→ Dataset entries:
--- START ---

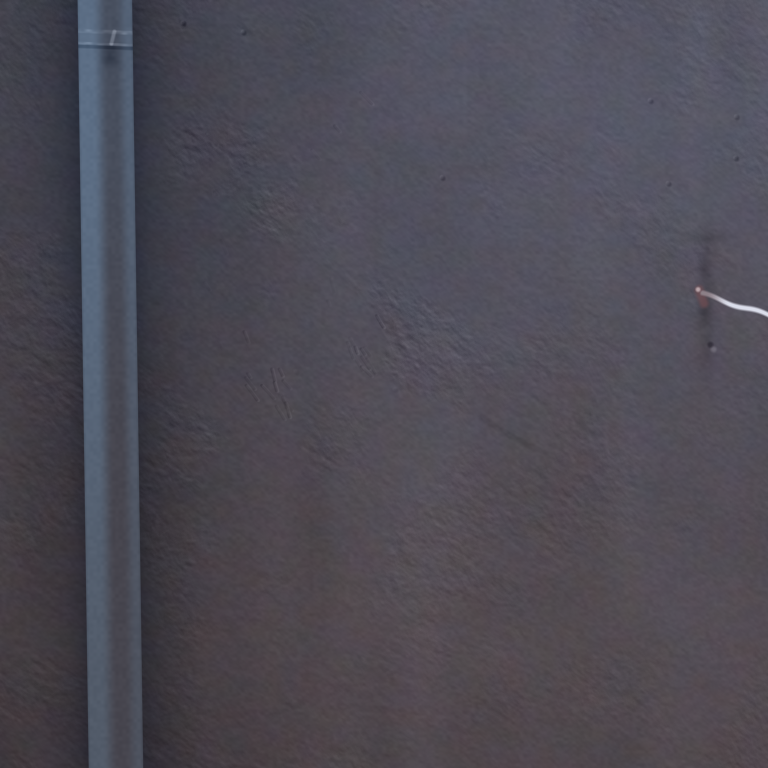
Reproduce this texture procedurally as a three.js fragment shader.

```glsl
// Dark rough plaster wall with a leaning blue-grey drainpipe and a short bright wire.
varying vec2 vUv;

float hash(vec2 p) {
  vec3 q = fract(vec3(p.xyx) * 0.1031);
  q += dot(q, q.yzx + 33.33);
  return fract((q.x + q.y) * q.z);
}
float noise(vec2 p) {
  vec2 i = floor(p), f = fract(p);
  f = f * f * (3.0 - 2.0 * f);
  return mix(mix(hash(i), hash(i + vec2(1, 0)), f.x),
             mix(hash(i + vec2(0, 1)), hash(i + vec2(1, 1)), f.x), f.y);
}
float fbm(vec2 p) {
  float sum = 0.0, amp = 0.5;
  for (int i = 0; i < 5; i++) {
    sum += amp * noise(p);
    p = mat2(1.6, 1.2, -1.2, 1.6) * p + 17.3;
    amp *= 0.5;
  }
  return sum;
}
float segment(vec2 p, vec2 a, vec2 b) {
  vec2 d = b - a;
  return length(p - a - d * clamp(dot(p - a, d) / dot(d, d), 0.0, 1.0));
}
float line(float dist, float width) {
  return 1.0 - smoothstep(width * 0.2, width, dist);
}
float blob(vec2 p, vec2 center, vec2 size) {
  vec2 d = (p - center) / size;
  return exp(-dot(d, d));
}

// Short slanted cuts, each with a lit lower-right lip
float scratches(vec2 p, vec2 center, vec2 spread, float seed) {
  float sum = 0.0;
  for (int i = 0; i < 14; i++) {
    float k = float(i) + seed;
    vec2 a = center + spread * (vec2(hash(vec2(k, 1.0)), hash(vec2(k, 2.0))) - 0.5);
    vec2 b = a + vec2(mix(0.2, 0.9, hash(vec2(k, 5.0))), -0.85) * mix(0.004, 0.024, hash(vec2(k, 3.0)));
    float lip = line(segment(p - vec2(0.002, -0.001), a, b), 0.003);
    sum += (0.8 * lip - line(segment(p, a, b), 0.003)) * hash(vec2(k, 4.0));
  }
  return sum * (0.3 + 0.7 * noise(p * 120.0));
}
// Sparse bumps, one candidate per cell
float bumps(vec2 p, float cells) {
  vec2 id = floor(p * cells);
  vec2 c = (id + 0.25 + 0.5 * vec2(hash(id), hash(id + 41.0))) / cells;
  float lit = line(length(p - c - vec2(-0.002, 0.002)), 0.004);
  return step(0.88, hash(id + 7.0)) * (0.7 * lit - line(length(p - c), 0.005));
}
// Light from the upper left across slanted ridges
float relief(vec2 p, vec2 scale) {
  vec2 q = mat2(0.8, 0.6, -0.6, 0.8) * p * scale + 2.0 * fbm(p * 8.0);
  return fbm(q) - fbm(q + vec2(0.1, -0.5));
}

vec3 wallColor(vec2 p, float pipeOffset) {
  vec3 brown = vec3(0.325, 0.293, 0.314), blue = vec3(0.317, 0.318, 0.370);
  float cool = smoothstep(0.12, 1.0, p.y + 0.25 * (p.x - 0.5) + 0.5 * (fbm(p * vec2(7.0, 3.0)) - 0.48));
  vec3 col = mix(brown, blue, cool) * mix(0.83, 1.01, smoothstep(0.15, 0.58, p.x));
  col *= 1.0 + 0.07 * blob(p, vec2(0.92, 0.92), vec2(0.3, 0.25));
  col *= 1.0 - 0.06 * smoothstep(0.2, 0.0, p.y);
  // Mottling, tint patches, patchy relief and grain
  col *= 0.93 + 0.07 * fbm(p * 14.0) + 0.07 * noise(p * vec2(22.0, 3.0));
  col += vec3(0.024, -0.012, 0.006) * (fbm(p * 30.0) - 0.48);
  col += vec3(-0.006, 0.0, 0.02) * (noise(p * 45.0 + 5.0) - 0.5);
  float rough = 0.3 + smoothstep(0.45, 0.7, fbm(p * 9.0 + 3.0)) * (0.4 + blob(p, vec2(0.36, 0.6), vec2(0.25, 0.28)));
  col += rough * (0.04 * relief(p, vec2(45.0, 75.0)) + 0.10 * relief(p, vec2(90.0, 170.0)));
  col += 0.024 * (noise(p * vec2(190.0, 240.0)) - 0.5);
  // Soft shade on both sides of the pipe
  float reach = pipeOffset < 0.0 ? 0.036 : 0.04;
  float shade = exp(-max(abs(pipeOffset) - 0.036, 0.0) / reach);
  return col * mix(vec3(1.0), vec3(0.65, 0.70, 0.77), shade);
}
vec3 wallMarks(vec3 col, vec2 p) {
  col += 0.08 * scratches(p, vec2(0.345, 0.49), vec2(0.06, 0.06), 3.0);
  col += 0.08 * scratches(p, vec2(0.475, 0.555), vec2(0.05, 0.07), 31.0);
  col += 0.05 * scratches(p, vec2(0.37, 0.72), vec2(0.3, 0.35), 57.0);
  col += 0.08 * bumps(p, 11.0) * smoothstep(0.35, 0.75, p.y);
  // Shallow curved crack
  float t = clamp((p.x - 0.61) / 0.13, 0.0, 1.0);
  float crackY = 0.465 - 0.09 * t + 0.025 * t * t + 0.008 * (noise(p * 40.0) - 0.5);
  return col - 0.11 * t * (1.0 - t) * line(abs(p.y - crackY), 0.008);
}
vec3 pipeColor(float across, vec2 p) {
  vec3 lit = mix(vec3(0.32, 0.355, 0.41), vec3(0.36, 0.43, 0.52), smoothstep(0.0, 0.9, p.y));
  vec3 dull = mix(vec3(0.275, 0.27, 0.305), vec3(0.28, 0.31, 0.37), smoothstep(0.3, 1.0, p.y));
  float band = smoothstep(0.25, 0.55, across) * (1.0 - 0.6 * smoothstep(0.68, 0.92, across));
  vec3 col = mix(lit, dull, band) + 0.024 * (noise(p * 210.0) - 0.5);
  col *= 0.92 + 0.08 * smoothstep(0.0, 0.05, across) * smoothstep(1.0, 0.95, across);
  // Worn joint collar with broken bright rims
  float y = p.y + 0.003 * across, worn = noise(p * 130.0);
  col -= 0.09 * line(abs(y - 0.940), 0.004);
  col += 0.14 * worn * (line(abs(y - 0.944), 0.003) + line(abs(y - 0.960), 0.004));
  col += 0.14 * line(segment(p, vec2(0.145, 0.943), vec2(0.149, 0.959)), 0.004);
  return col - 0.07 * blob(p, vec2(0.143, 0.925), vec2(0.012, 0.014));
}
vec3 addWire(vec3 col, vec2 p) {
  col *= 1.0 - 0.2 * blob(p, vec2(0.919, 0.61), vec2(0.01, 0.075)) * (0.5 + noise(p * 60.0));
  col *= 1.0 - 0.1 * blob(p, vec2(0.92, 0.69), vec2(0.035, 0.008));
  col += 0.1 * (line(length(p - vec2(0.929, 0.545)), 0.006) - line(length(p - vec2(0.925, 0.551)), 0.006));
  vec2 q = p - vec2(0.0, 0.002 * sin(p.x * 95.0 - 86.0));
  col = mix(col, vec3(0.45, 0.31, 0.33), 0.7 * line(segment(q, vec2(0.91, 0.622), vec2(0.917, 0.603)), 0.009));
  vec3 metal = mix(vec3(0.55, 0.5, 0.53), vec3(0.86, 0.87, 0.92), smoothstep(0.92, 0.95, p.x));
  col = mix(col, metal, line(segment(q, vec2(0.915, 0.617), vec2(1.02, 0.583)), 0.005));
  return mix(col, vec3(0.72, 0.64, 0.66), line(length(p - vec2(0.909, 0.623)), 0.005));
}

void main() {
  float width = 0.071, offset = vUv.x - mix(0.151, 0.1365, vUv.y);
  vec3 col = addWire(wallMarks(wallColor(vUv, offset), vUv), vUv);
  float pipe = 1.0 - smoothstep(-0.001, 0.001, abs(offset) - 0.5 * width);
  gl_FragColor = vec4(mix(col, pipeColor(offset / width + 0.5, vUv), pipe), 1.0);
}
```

--- END ---

→ Work order:
Only lines containing the string "rough" belong in the answer; find them in the data above and copy them.

→ Solution to the problem:
// Dark rough plaster wall with a leaning blue-grey drainpipe and a short bright wire.
  float rough = 0.3 + smoothstep(0.45, 0.7, fbm(p * 9.0 + 3.0)) * (0.4 + blob(p, vec2(0.36, 0.6), vec2(0.25, 0.28)));
  col += rough * (0.04 * relief(p, vec2(45.0, 75.0)) + 0.10 * relief(p, vec2(90.0, 170.0)));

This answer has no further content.